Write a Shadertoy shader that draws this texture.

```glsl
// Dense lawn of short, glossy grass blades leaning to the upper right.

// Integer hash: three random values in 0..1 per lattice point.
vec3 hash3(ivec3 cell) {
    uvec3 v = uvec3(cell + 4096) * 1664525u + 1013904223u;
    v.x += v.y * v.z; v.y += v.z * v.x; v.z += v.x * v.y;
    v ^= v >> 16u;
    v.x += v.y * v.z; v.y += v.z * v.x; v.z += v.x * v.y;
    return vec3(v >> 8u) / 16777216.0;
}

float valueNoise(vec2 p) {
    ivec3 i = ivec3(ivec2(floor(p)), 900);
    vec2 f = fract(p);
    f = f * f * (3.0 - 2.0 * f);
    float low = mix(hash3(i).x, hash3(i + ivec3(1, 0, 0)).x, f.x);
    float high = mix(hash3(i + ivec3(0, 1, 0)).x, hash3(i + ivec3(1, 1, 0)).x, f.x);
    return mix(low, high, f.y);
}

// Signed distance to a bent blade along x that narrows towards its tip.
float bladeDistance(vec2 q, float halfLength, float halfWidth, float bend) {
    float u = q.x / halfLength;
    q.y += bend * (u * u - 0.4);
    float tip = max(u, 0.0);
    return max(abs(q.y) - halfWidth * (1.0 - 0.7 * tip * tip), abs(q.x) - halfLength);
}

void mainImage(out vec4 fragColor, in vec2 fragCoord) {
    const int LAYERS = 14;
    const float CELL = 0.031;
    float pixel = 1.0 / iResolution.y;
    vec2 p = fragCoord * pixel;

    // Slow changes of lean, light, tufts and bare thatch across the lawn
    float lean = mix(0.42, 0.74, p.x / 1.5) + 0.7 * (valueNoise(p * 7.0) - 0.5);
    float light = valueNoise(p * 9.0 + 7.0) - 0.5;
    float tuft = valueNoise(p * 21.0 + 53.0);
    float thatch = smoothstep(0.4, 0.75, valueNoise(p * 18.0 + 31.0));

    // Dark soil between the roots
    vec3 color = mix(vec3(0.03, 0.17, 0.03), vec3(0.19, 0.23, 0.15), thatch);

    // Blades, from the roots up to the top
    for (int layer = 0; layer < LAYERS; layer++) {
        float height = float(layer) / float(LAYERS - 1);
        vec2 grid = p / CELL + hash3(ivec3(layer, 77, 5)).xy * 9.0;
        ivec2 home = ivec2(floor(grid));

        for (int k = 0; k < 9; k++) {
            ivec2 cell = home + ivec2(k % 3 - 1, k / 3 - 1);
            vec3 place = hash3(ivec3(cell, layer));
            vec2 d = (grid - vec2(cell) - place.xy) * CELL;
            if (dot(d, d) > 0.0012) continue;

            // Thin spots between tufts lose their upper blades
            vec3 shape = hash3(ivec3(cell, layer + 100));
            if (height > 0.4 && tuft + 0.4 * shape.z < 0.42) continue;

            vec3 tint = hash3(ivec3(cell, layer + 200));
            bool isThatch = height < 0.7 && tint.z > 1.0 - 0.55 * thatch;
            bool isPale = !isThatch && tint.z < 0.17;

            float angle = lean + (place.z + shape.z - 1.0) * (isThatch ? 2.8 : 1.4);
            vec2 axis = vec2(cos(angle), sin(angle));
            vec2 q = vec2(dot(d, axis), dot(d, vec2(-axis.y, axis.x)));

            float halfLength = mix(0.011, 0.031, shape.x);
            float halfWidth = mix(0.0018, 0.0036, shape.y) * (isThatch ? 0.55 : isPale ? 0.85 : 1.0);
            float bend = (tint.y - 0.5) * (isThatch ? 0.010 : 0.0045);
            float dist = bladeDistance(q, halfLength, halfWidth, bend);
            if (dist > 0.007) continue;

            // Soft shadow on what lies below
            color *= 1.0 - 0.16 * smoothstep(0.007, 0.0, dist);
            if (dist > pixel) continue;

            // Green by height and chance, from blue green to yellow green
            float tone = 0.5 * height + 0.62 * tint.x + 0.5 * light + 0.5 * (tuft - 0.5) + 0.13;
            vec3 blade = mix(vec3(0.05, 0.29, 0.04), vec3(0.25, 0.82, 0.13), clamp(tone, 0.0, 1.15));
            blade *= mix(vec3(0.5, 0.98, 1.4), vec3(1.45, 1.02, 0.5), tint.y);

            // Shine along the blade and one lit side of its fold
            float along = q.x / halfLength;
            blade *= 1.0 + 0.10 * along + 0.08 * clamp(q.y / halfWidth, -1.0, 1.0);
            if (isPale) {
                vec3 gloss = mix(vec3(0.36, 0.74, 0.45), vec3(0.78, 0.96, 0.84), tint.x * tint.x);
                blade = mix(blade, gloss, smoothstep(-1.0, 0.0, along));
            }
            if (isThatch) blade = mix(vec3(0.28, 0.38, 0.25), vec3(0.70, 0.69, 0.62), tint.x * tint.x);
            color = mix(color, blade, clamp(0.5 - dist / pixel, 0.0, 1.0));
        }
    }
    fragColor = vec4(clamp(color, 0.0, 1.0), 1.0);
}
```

━━━━━━━━━━

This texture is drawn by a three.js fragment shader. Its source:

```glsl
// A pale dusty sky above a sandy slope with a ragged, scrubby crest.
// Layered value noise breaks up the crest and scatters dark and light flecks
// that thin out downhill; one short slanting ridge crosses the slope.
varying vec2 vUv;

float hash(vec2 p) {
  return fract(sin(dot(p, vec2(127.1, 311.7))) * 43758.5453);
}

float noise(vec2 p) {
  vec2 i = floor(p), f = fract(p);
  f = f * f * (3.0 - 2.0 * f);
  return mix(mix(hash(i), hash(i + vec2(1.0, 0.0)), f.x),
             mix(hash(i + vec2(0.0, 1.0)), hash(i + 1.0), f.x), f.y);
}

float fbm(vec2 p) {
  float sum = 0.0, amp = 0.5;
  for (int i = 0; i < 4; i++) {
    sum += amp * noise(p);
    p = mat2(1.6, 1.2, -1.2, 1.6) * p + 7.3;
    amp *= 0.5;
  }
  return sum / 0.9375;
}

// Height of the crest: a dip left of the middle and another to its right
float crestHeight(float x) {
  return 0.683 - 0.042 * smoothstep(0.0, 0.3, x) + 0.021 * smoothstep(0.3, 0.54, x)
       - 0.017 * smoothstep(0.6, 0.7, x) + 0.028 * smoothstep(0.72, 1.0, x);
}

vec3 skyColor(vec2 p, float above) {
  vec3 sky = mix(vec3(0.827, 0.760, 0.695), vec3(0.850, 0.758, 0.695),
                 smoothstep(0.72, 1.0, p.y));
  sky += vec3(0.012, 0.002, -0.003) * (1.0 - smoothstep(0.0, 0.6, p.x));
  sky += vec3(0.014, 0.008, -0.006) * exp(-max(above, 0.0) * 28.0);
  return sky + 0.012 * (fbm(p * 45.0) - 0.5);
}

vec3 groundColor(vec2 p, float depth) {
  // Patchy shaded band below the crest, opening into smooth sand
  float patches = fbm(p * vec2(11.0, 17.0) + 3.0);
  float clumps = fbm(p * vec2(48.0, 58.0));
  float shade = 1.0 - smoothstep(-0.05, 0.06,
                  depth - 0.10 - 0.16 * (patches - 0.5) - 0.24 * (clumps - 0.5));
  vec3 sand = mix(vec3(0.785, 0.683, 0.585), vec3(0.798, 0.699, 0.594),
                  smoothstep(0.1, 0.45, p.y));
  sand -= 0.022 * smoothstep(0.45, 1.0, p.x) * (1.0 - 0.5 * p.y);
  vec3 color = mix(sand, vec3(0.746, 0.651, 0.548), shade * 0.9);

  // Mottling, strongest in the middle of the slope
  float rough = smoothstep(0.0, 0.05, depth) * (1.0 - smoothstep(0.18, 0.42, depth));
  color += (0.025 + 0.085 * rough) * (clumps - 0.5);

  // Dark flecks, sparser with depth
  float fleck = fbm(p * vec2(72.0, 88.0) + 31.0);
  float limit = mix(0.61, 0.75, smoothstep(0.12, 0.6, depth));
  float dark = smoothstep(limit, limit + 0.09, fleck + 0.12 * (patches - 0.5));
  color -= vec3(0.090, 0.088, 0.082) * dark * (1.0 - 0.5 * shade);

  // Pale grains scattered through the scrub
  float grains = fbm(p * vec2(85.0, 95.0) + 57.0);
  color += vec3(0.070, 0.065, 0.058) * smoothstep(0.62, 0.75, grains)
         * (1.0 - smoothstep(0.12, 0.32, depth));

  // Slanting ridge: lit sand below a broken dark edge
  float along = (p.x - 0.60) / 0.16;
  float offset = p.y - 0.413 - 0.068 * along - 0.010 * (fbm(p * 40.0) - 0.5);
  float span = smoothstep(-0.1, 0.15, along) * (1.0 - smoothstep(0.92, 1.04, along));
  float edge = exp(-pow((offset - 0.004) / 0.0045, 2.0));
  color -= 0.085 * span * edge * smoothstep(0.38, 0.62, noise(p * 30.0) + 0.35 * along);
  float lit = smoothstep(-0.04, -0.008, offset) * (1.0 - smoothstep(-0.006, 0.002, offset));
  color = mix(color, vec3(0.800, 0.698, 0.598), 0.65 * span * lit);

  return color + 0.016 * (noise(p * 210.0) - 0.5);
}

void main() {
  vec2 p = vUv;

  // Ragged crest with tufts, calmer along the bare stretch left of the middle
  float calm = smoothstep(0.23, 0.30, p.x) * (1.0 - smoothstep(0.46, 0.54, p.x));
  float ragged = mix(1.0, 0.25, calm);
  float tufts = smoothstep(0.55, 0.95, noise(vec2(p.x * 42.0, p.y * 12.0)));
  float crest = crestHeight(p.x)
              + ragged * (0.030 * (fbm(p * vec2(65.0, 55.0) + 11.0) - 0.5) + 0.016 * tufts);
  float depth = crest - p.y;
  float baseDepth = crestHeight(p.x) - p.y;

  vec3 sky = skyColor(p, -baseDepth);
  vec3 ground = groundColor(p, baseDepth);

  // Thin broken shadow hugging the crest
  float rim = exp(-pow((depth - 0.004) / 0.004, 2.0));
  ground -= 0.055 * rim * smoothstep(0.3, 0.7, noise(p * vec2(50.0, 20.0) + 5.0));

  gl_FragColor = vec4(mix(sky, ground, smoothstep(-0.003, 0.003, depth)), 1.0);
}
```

━━━━━━━━━━

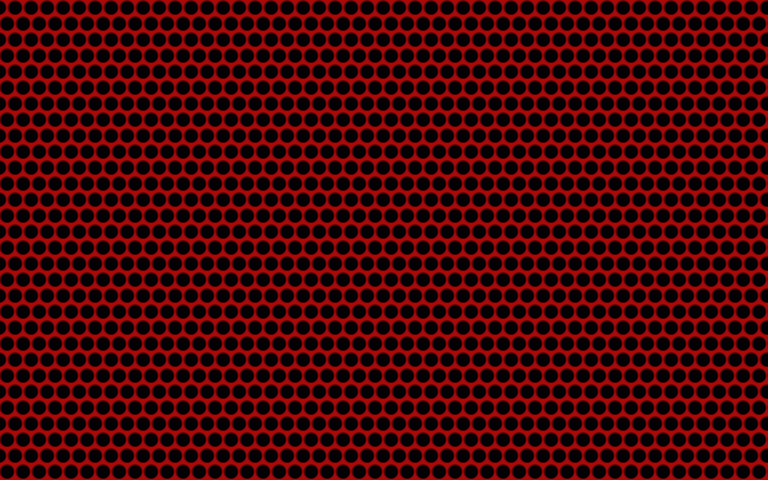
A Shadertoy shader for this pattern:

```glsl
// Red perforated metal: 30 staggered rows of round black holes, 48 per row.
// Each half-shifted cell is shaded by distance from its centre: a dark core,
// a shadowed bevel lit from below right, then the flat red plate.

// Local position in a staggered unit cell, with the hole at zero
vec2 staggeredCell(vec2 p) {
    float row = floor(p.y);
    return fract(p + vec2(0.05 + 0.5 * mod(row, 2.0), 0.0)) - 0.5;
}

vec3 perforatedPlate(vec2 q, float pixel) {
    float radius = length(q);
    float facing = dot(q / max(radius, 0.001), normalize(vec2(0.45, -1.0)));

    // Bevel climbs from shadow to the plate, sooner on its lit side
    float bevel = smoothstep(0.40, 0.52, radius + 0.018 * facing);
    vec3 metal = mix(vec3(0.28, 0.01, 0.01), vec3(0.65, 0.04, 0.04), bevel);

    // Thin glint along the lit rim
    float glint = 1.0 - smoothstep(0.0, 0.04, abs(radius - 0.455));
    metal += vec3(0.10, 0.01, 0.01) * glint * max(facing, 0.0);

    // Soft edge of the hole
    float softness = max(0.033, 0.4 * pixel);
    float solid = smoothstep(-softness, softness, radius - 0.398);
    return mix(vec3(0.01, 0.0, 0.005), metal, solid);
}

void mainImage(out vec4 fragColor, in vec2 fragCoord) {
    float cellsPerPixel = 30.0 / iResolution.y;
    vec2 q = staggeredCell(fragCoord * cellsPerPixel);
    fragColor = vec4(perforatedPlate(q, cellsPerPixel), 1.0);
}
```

━━━━━━━━━━

Look over the records above, and wherever a line contains the string "tone", copy that line.

            float tone = 0.5 * height + 0.62 * tint.x + 0.5 * light + 0.5 * (tuft - 0.5) + 0.13;
            vec3 blade = mix(vec3(0.05, 0.29, 0.04), vec3(0.25, 0.82, 0.13), clamp(tone, 0.0, 1.15));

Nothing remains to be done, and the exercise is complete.